Update: This story has been updated to include comments from Terrace COS about managing fish entrails and waste for residents and anglers down on the lower Kitimat River, as well.
Conservation Officers and Kitimat RCMP are urging residents to monitor animal attractants to keep bears out of the garbage after another bear had to be destroyed last week near Tweedsmuir Ave.
Zane Testawich of the Terrace Conservation Officer Service (COS) confirmed that a bear had to be dealt with after it was discovered in a Kitimat residence’s garbage last week.
The Kitimat RCMP attended the call and dealt with the dispatching of the bear, and Testawich said he issued a fine to the residents afterwards.
Testawich said this isn’t the first time they’ve had to deal with a bear in this way, nor is it the first time this year, either.
“Unfortunately it does happen and it has happened in the past, and it probably will continue to happen if people don’t secure their garbages,” Testawich said. “Some people have received what we call Dangerous Wildlife Protection Orders (DWPOs). That directs people that we come in contact with to secure all their attractants in an area not accessible to wildlife.”
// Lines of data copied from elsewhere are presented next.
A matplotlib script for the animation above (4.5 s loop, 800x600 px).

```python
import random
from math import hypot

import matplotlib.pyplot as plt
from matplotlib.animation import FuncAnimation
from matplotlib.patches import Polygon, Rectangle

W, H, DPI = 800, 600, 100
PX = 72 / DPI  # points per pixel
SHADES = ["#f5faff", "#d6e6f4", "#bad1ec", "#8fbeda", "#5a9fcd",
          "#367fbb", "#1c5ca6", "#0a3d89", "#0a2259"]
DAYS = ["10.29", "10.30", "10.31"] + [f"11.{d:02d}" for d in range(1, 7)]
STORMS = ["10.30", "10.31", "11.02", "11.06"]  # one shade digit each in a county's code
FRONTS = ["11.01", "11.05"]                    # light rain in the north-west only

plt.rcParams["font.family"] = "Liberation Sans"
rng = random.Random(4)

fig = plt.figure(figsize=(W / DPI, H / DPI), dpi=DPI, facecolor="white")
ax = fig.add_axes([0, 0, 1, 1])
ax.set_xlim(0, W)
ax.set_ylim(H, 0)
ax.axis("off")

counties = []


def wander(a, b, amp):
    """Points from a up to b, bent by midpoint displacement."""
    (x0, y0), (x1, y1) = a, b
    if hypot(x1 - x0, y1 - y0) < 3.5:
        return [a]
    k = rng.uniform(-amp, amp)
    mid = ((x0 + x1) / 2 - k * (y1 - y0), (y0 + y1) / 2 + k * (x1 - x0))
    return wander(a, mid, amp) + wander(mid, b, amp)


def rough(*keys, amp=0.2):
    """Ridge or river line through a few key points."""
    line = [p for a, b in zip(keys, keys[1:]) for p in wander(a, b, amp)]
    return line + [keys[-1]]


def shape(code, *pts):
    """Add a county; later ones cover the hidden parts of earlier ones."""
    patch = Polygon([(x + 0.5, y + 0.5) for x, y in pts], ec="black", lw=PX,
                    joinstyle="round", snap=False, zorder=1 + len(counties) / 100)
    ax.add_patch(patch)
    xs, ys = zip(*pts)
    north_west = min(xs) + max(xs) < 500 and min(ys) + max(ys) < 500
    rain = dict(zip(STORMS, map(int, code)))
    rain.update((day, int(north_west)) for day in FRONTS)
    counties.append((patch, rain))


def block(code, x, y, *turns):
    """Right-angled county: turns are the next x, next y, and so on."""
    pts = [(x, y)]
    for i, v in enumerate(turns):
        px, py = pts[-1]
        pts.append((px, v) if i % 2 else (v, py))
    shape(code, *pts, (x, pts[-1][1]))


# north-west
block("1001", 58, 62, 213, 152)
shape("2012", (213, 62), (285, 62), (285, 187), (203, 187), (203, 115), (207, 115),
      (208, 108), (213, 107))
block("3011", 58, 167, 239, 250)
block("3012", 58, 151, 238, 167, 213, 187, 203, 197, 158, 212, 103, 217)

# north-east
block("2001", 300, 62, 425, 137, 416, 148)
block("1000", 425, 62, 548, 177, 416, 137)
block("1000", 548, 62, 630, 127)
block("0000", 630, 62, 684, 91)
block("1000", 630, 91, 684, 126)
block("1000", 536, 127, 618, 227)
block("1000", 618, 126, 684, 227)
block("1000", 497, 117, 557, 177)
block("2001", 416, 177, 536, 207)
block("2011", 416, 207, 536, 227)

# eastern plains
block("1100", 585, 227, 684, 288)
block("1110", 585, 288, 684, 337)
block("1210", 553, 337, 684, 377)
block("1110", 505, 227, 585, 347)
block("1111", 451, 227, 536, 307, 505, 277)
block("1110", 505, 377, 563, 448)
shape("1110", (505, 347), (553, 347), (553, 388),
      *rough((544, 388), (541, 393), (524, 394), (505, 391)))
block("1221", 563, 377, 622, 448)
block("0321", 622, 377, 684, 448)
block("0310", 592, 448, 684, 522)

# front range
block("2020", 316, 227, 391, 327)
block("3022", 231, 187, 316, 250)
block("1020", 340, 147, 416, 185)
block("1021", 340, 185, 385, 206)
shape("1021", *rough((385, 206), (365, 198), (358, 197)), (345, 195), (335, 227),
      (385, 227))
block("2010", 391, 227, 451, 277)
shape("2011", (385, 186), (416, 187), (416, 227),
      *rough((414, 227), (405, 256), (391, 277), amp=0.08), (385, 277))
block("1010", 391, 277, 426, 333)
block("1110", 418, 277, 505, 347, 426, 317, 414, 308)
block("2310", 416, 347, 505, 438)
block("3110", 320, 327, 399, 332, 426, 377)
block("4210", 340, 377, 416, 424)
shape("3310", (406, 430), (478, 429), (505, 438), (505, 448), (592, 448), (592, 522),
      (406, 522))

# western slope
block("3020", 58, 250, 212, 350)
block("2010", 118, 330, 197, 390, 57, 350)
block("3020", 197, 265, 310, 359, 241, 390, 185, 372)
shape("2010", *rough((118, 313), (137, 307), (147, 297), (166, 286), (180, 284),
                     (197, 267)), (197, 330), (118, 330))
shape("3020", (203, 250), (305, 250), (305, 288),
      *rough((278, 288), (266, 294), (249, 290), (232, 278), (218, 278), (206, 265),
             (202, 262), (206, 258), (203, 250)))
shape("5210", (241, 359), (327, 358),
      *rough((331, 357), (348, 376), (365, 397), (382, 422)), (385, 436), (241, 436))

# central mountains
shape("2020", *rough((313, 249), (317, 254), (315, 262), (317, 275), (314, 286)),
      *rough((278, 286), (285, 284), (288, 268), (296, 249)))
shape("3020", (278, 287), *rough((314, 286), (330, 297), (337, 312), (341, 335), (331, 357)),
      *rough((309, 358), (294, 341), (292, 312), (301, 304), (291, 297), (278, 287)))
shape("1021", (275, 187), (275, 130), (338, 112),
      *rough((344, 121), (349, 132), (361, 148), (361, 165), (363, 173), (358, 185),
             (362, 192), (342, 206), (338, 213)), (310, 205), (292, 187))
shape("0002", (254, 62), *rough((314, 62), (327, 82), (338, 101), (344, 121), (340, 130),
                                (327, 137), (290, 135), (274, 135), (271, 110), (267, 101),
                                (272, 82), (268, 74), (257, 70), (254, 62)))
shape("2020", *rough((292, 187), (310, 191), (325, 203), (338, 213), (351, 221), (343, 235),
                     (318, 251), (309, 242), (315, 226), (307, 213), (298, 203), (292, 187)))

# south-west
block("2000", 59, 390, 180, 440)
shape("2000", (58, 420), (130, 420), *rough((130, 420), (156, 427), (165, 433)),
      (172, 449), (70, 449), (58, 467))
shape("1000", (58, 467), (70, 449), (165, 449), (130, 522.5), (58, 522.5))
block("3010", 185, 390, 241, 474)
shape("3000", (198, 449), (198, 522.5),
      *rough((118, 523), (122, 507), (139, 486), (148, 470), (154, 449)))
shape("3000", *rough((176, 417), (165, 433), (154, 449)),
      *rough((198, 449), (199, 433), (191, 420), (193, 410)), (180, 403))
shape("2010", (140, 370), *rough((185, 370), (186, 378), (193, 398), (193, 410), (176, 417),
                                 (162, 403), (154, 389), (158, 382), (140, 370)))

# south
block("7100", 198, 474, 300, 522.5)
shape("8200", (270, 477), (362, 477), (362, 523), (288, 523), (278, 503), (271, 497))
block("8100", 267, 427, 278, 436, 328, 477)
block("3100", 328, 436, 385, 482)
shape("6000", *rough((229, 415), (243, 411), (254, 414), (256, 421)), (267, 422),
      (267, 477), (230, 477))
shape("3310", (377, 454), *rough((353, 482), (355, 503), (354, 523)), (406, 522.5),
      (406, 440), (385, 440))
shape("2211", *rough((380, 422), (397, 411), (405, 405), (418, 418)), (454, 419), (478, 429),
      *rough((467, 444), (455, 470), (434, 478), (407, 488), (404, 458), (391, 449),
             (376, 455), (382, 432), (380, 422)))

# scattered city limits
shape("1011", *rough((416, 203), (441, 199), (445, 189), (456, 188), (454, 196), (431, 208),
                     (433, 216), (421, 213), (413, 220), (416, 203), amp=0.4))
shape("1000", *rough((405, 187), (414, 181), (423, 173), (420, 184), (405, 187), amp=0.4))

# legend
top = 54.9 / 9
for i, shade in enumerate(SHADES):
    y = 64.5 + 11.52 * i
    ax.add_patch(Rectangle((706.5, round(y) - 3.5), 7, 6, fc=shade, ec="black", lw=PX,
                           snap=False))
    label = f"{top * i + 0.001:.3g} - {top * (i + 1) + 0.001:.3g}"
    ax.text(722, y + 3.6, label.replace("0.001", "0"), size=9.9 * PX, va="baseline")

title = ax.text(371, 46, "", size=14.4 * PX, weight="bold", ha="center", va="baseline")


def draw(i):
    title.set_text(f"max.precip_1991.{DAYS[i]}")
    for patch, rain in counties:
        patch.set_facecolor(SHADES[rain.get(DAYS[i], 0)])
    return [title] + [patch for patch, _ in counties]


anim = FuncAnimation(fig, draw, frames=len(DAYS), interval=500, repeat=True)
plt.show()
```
READ MORE: We’re killing our bears
Testawich said the COS keeps track of all the people who have received a DWPO, and they will go back to the residences later to see if garbage has been cleaned up or not. If not, COS will keep returning and the residents will continue to receive fines up to $575 until it’s been managed.
We’re in fish and berry season in the spring and summer, and Testawich said the COS wants to remind people that they need to make sure fruit trees are picked clean, they need to take down bird feeders, and stop feeding of squirrels and other small animals, as food is already plentiful for animals in the warm months. The trees and feeders just encourage bears and other large animals to come onto people’s properties, which may result in COS having to deal with them.
Testawich also wanted to remind residents that the Report All Poachers and Polluters (RAPP) hotline takes all calls for bear sightings, and the calls help the COS manage specific areas, as well, especially if they end up receiving multiple calls about a specific area or sighting.
“We have a few different deterrent methods to get that bear out of the area before it gets into garbages,” Testawich said. “[But] if we don’t get those calls until after it’s posted on Facebook [or left wandering in residential areas]…then we can’t get that bear out before it has to be dispatched.”
Residents are encouraged to call every time they spot a bear in residential areas, as it helps COS and Kitimat RCMP work with people in the area to manage deterrents, as well as hopefully getting the animals out before they have to go to extreme measures.
The RAPP hotline number is 1-877-952-RAPP (7277), and residents can leave a message with specific details about a sighting at any hour of the day or night.
Recent sighting of grizzly bears on the lower Kitimat River also has Conservation Officers concerned that residents and anglers are not giving bears a respectful distance.
Sgt. Tracy Walbauer of the Terrace COS explained residents are actively searching for the bears to take pictures and anglers are not giving the bears adequate space so they can source food, as well.
Sgt. Walbauer explained that if you’re angling and have harvested fish, put them in your vehicle. Do not leave fish entrails on the riverbank and be prepared to leave your spot quickly if a bear approaches. Sgt. Walbauer further said that bears rely on these areas to survive and if anglers are not providing a respectful distance then further steps may be taken, including restricting angler access.